Originally Posted by plinko
I find it really interesting that the 2nd setback occurs at the 66th floor rather than the 70th (in line with the 20 floor sections along the rest of the building).
The diagram is a little misleading. For instance the top portion of the building isn't 20 floors. The elevator penthouse roof is the 110th floor. The roof of the topmost section is the 108th floor.

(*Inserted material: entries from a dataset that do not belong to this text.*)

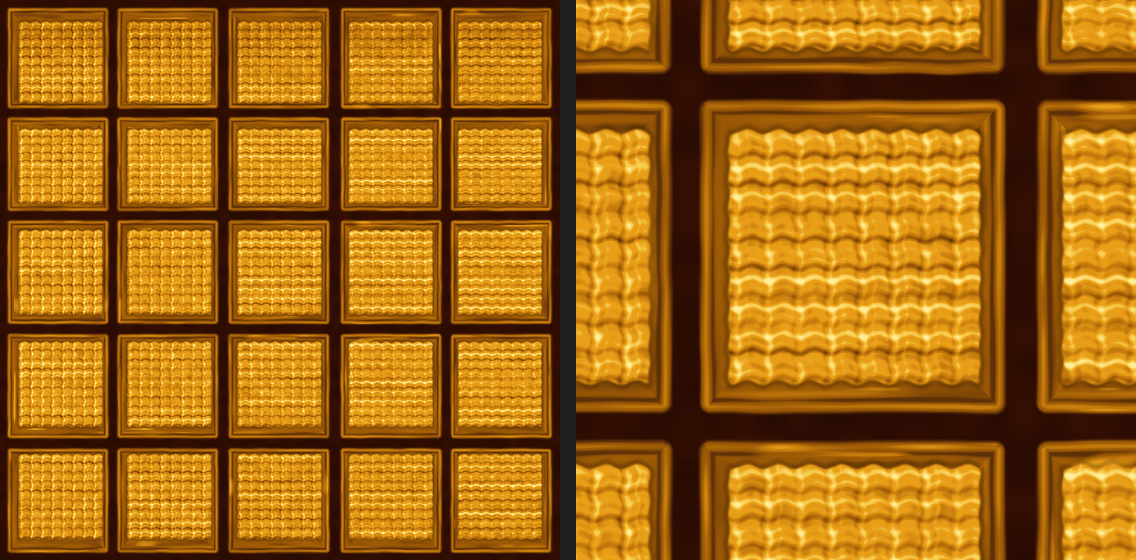
Left: the whole. Right: its middle third, enlarged.
Give the GLSL for this pattern, as a WebGL 2 fragment shader.

```glsl
#version 300 es
precision highp float;
// Backlit amber glass blocks, five by five, with ribbed panes and dark joints.
uniform vec2 u_resolution;
out vec4 fragColor;

float hash(vec2 p) {
    return fract(sin(dot(p, vec2(127.1, 311.7))) * 43758.5453);
}

float noise(vec2 p) {
    vec2 i = floor(p), f = fract(p);
    f = f * f * (3.0 - 2.0 * f);
    return mix(mix(hash(i), hash(i + vec2(1, 0)), f.x),
               mix(hash(i + vec2(0, 1)), hash(i + vec2(1, 1)), f.x), f.y);
}

float roundedBox(vec2 p, vec2 halfSize, float radius) {
    vec2 d = abs(p) - halfSize + radius;
    return length(max(d, 0.0)) + min(max(d.x, d.y), 0.0) - radius;
}

float line(float x, float center, float width) {
    float d = (x - center) / width;
    return exp(-d * d);
}

// Dark brown through amber to pale yellow
vec3 amber(float t) {
    vec3 c = mix(vec3(0.37, 0.19, 0.03), vec3(0.61, 0.35, 0.02), smoothstep(0.0, 0.25, t));
    c = mix(c, vec3(0.78, 0.49, 0.05), smoothstep(0.25, 0.5, t));
    c = mix(c, vec3(0.91, 0.62, 0.09), smoothstep(0.5, 0.72, t));
    c = mix(c, vec3(0.97, 0.79, 0.30), smoothstep(0.78, 1.0, t));
    return mix(c, vec3(1.0, 0.93, 0.60), smoothstep(1.0, 1.35, t));
}

// Tone of the crossed ribs; g counts ribs across and up
float ribTone(vec2 g, vec2 block) {
    vec2 seed = block * 17.3;
    float right = block.x / 4.0;
    g.y += 0.08 * sin(g.x * 6.283);
    g.x += 0.06 * sin(g.y * 6.283 + block.x);
    vec2 rib = floor(g), f = fract(g);
    float rowRand = hash(vec2(rib.y, 3.0) + seed);
    float colRand = hash(vec2(rib.x, 9.0) + seed);
    float patchy = noise(g * vec2(1.6, 2.0) + seed);

    float t = 0.64 + 0.16 * (noise(g * vec2(0.5, 4.0) + seed) - 0.5)
                   + 0.22 * (noise(g * vec2(4.5, 2.5) + seed) - 0.5);
    // Horizontal glints and shadows, stronger to the right
    t += line(f.y, 0.70, 0.10) * (0.12 + 0.45 * rowRand * rowRand) * (0.7 + 0.5 * right);
    t += line(f.y, 0.36, 0.07) * 0.25 * patchy;
    t -= line(f.y, 0.12, 0.10) * (0.16 + 0.24 * hash(vec2(rib.y, 5.0) + seed));
    // Vertical glints and shadows, stronger to the left
    float upright = mix(1.0, 0.35, right);
    t += line(f.x, 0.30, 0.08) * upright * (0.15 + 0.35 * patchy);
    t += line(f.x, 0.62, 0.06) * upright * 0.25 * colRand;
    t -= line(f.x, 0.10, 0.07) * upright * (0.12 + 0.18 * colRand);
    // Sparkles where the ribs cross
    t += line(f.x, 0.30, 0.15) * line(f.y, 0.68, 0.16) * 0.35 * hash(rib + seed);
    return t;
}

void main() {
    vec2 p = gl_FragCoord.xy / u_resolution;
    float px = 1.0 / min(u_resolution.x, u_resolution.y);

    // Slightly uneven layout of the blocks
    float colCenter[5] = float[5](0.1035, 0.2995, 0.498, 0.6985, 0.895);
    float rowCenter[5] = float[5](0.106, 0.3105, 0.514, 0.707, 0.896);
    float rowHalf[5] = float[5](0.0945, 0.0945, 0.094, 0.085, 0.0912);
    int col = int(clamp(floor((p.x - 0.0046) / 0.198), 0.0, 4.0));
    int row = int(dot(step(vec4(0.208, 0.413, 0.615, 0.798), vec4(p.y)), vec4(1.0)));
    vec2 block = vec2(col, row);
    vec2 center = vec2(colCenter[col], rowCenter[row]);
    vec2 halfSize = vec2(0.0915, rowHalf[row]);
    vec2 q = p - center;
    float wobble = 0.0012 * (noise(p * 45.0) - 0.5);
    float depth = -roundedBox(q, halfSize, 0.007) + wobble;

    // Joints
    vec3 color = vec3(0.18, 0.05, 0.01) * (0.85 + 0.3 * noise(p * 60.0));

    // Smooth glass border with a bevelled lip
    vec2 along = abs(q.x) / halfSize.x > abs(q.y) / halfSize.y ? vec2(220.0, 22.0) : vec2(22.0, 220.0);
    float streak = noise(p * along + block * 7.0);
    float border = 0.20 + 0.22 * (streak - 0.45);
    border += line(depth, 0.0045, 0.0016) * (0.10 + 0.30 * noise(p * 35.0 + 8.0));
    border -= line(depth, 0.0085, 0.0014) * 0.18;
    border += line(depth, 0.0125, 0.0025) * 0.12 * streak;
    border -= 0.22 * (1.0 - smoothstep(0.0, 0.003, depth));
    border += 0.45 * smoothstep(0.82, 1.0, noise(p * along * 0.7 + 31.0)) * smoothstep(0.001, 0.004, depth);
    color = mix(color, amber(border), smoothstep(-px, 0.001 + px, depth));

    // Ribbed pane, shifted toward the middle of the wall by parallax
    vec2 paneHalf = vec2(0.075, halfSize.y - 0.019);
    vec2 r = q - (0.5 - center) * vec2(0.009, 0.018) - vec2(0.001, 0.0);
    vec2 g = (r / paneHalf * 0.5 + 0.5) * vec2(8.0, 9.0);
    vec2 scallop = vec2(0.0005 * sin(g.y * 6.283), 0.0014 * sin(g.x * 6.283 + 1.0));
    float inside = -roundedBox(r + scallop, paneHalf, 0.003);
    float tone = ribTone(g, block);
    tone -= 0.07 * smoothstep(0.25, 0.5, abs(center.y - 0.5));
    tone -= 0.16 * smoothstep(0.75, 0.9, center.y) * smoothstep(4.0, 8.0, g.y);
    tone += 0.14 * line(inside, 0.003, 0.002) * step(0.0, r.y);
    color *= 1.0 - 0.2 * line(inside, -0.001, 0.0018);
    color = mix(color, amber(tone), smoothstep(-px, 0.001 + px, inside));

    fragColor = vec4(color, 1.0);
}
```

As to what floors the setbacks ended up at, I don't think there is a single simple answer. They were optimized by the design team. It's a combination of the building program (sq ft of floor space, # of corner offices, the whole marketing & business equation stuff), visual aesthetics, and structural requirements. For instance, Sears needed immediately 2 million square feet of large open floorplan office space. Some studies indicated that 50,000ft^2 per floor was was optimum, so the first setback floor height was primarily set by this need. Above the 50th floor, you start dealing with asymmetric structure and controlling the aeroelastic torsion modes of the building. It wouldn't surprise me if belt truss placement to control of these dynamic modes at least partially dictated the setback heights. Supposedly the topmost (double tube) section of the tower helps in this regard, but it isn't clear to me if the wind loading performance drove that arrangement or merely confirmed it.